- Cha TL, Chuang MJ, Wu ST. Dual degradation of aurora A and B kinases by the histone deacetylase inhibitor LBH589 induces G2-M arrest and apoptosis of renal cancer cells. Clin Cancer Res. 2009; 15(3):840-850. PubMedhttps://doi.org/10.1158/1078-0432.CCR-08-1918Google Scholar
- Park JH, Jong HS, Kim SG. Inhibitors of histone deacetylases induce tumor-selective cytotoxicity through modulating Aurora-A kinase. J Mol Med (Berl). 2008; 86(1):117-128. PubMedhttps://doi.org/10.1007/s00109-007-0260-8Google Scholar
- Kretzner L, Scuto A, Dino PM. Combining histone deacetylase inhibitor vorinostat with aurora kinase inhibitors enhances lymphoma cell killing with repression of c-Myc, hTERT, and microRNA levels. Cancer Res. 2011; 71(11):3912-3920. PubMedhttps://doi.org/10.1158/0008-5472.CAN-10-2259Google Scholar
- Zullo KM, Guo Y, Cooke L. Aurora A Kinase Inhibition Selectively Synergizes with Histone Deacetylase Inhibitor through Cytokinesis Failure in T-cell Lymphoma. Clin Cancer Res. 2015; 21(18):4097-4109. PubMedhttps://doi.org/10.1158/1078-0432.CCR-15-0033Google Scholar

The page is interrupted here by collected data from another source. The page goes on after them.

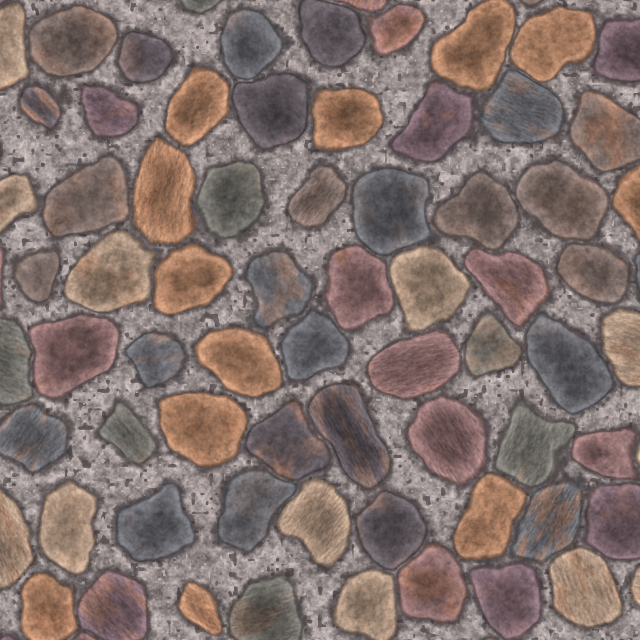
This texture is drawn by a Shadertoy shader. Its source:

```glsl
// Rounded river cobbles of mixed colours set in pale gritty mortar.

const float CELLS = 8.0;       // stones across the canvas
const float JOINT = 0.022;     // half the least gap between two stones

const vec3 MORTAR = vec3(0.63, 0.59, 0.585);
const vec3 SHADOW = vec3(0.23, 0.20, 0.21);
const vec3 RUST = vec3(0.62, 0.43, 0.33);
const vec3 STONE_TINTS[8] = vec3[8](
    vec3(0.37, 0.37, 0.39),    // slate
    vec3(0.43, 0.35, 0.38),    // plum
    vec3(0.45, 0.39, 0.37),    // umber
    vec3(0.62, 0.46, 0.36),    // ochre
    vec3(0.52, 0.40, 0.40),    // rose
    vec3(0.41, 0.40, 0.38),    // olive grey
    vec3(0.61, 0.52, 0.45),    // tan
    vec3(0.35, 0.32, 0.34));   // charcoal

struct Stone {
    float edge;    // signed distance to the outline, in cells
    vec2 local;    // position along the stone's own axes
    vec2 id;
};

float hash(vec2 p) {
    return fract(sin(dot(p, vec2(127.1, 311.7))) * 43758.5453);
}

float noise(vec2 p) {
    vec2 i = floor(p), f = fract(p);
    f = f * f * (3.0 - 2.0 * f);
    return mix(mix(hash(i), hash(i + vec2(1, 0)), f.x),
               mix(hash(i + vec2(0, 1)), hash(i + vec2(1, 1)), f.x), f.y);
}

float fbm(vec2 p) {
    float sum = 0.0, gain = 0.5;
    for (int i = 0; i < 4; i++) {
        sum += gain * noise(p);
        p = mat2(1.6, 1.2, -1.2, 1.6) * p + 7.3;
        gain *= 0.5;
    }
    return sum / 0.9375;
}

vec2 rotate(vec2 p, float angle) {
    float c = cos(angle), s = sin(angle);
    return vec2(c * p.x + s * p.y, c * p.y - s * p.x);
}

vec2 wobble(vec2 p, float amount) {
    return amount * (vec2(noise(p), noise(p + 31.7)) - 0.5);
}

// Radial distance to a tapered superellipse
float pebble(vec2 p, vec2 radii, float power, float taper) {
    p.y *= 1.0 + taper * p.x;
    vec2 q = pow(abs(p / radii) + 1e-4, vec2(power));
    float k = pow(q.x + q.y, 1.0 / power);
    return length(p) * (1.0 - 1.0 / max(k, 1e-3));
}

// Nearest stone on a staggered, jittered grid, trimmed against its neighbour
Stone nearestStone(vec2 p) {
    Stone best = Stone(9.0, vec2(0), vec2(0));
    float second = 9.0;
    for (int y = -1; y <= 1; y++)
    for (int x = -1; x <= 1; x++) {
        float row = floor(p.y) + float(y);
        float shift = 0.5 * mod(row, 2.0);
        vec2 id = vec2(floor(p.x - shift) + float(x), row);
        vec2 jitter = 0.38 * (vec2(hash(id + 1.3), hash(id + 5.9)) - 0.5);
        vec2 local = p - id - vec2(shift, 0.0) - 0.5 - jitter;
        local = rotate(local, 2.7 * (hash(id + 9.1) - 0.5));
        vec2 radii = mix(vec2(0.43, 0.35), vec2(0.66, 0.48),
                         vec2(hash(id + 13.7), hash(id + 17.2)));
        radii *= mix(0.66, 1.0, smoothstep(0.05, 0.25, hash(id + 21.4)));
        vec2 bent = local + wobble(local * 2.6 + id * 9.0, 0.24)
                          + wobble(local * 8.0 + id * 5.0, 0.045);
        float d = pebble(bent, radii, mix(2.0, 3.2, hash(id + 25.8)),
                         1.1 * (hash(id + 29.6) - 0.5));
        if (d < best.edge) {
            second = best.edge;
            best = Stone(d, local, id);
        } else second = min(second, d);
    }
    float trim = 0.5 * (best.edge - second) + JOINT;
    float blend = max(0.08 - abs(best.edge - trim), 0.0) / 0.08;
    best.edge = max(best.edge, trim) + 0.02 * blend * blend;
    return best;
}

vec3 mortarColor(vec2 p, float edge) {
    float lumps = fbm(p * 5.0);
    float grit = fbm(p * 15.0 + 4.0);
    float sand = noise(p * 38.0);
    vec3 color = MORTAR * (0.98 + 0.45 * (lumps - 0.5) + 0.65 * (grit - 0.5) + 0.22 * (sand - 0.5));
    float pits = smoothstep(0.66, 0.84, noise(p * 17.0 + 50.0)) * smoothstep(0.4, 0.6, lumps);
    float chips = smoothstep(0.80, 0.92, noise(p * 21.0 + 80.0));
    color = mix(color, SHADOW, 0.65 * pits);
    color = mix(color, vec3(0.80, 0.76, 0.74), 0.7 * chips);
    float contact = 1.0 - smoothstep(0.0, 0.10, edge + 0.07 * (grit - 0.5));
    return mix(color, SHADOW, 0.68 * contact);
}

vec3 stoneColor(Stone s) {
    float pick = hash(s.id + 33.3);
    vec3 color = STONE_TINTS[int(pick * 7.99)];
    float streak = mix(1.0, 3.2, smoothstep(0.6, 0.9, hash(s.id + 37.1)));
    vec2 uv = s.local * vec2(1.0, streak) + s.id * 11.0;
    float blotch = fbm(uv * 3.5);
    float grain = fbm(uv * 14.0);
    float speckle = noise(s.local * 36.0 + s.id * 3.0);
    float depth = -s.edge + 0.16 * (blotch - 0.5);
    // Rusty stains, worn pale rim and dark core
    float stain = smoothstep(0.48, 0.72, fbm(uv * 2.6 + 60.0)) * hash(s.id + 41.9);
    color = mix(color, RUST, 0.55 * stain);
    float core = smoothstep(0.08, 0.30, depth);
    color *= mix(1.13, mix(0.99, 0.76, hash(s.id + 45.5)), core);
    color *= 1.0 + 0.42 * (blotch - 0.5) + 0.46 * (grain - 0.5) + 0.16 * (speckle - 0.5);
    float rim = smoothstep(0.015, 0.04, -s.edge) * (1.0 - smoothstep(0.05, 0.12, -s.edge));
    color += 0.05 * rim;
    return color * mix(0.70, 1.0, smoothstep(0.0, 0.045, -s.edge));
}

void mainImage(out vec4 fragColor, in vec2 fragCoord) {
    vec2 p = fragCoord / iResolution.y * CELLS;
    float pixel = CELLS / iResolution.y;
    Stone s = nearestStone(p);
    float cover = 1.0 - smoothstep(-pixel, pixel, s.edge);
    vec3 color = mix(mortarColor(p, s.edge), stoneColor(s), cover);
    fragColor = vec4(clamp(color, 0.0, 1.0), 1.0);
}
```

- Cohen JB, Maddocks KJ, Huang Y. A phase 2 trial of alisertib in patients with relapsed or refractory B-cellnon-Hodgkin lymphoma. Leuk Lymphoma. 2017; 58(9):1-2. https://doi.org/10.1080/10428194.2017.1283032Google Scholar
- Kirschbaum MH, Goldman BH, Zain JM. A phase 2 study of vorinostat for treatment of relapsed or refractory Hodgkin lymphoma: Southwest Oncology Group Study S0517. Leuk Lymphoma. 2012; 53(2):259-262. PubMedhttps://doi.org/10.3109/10428194.2011.608448Google Scholar
- Garrido-Laguna I, Velez-Bravo V, Falchook GS. Significant Activity Of The mTOR Inhibitor Sirolimus and HDAC Inhibitor Vorinostat In Heavily Pretreated Refractory Hodgkin Lymphoma Patients. Blood. 2013; 122(21):3048-3048. Google Scholar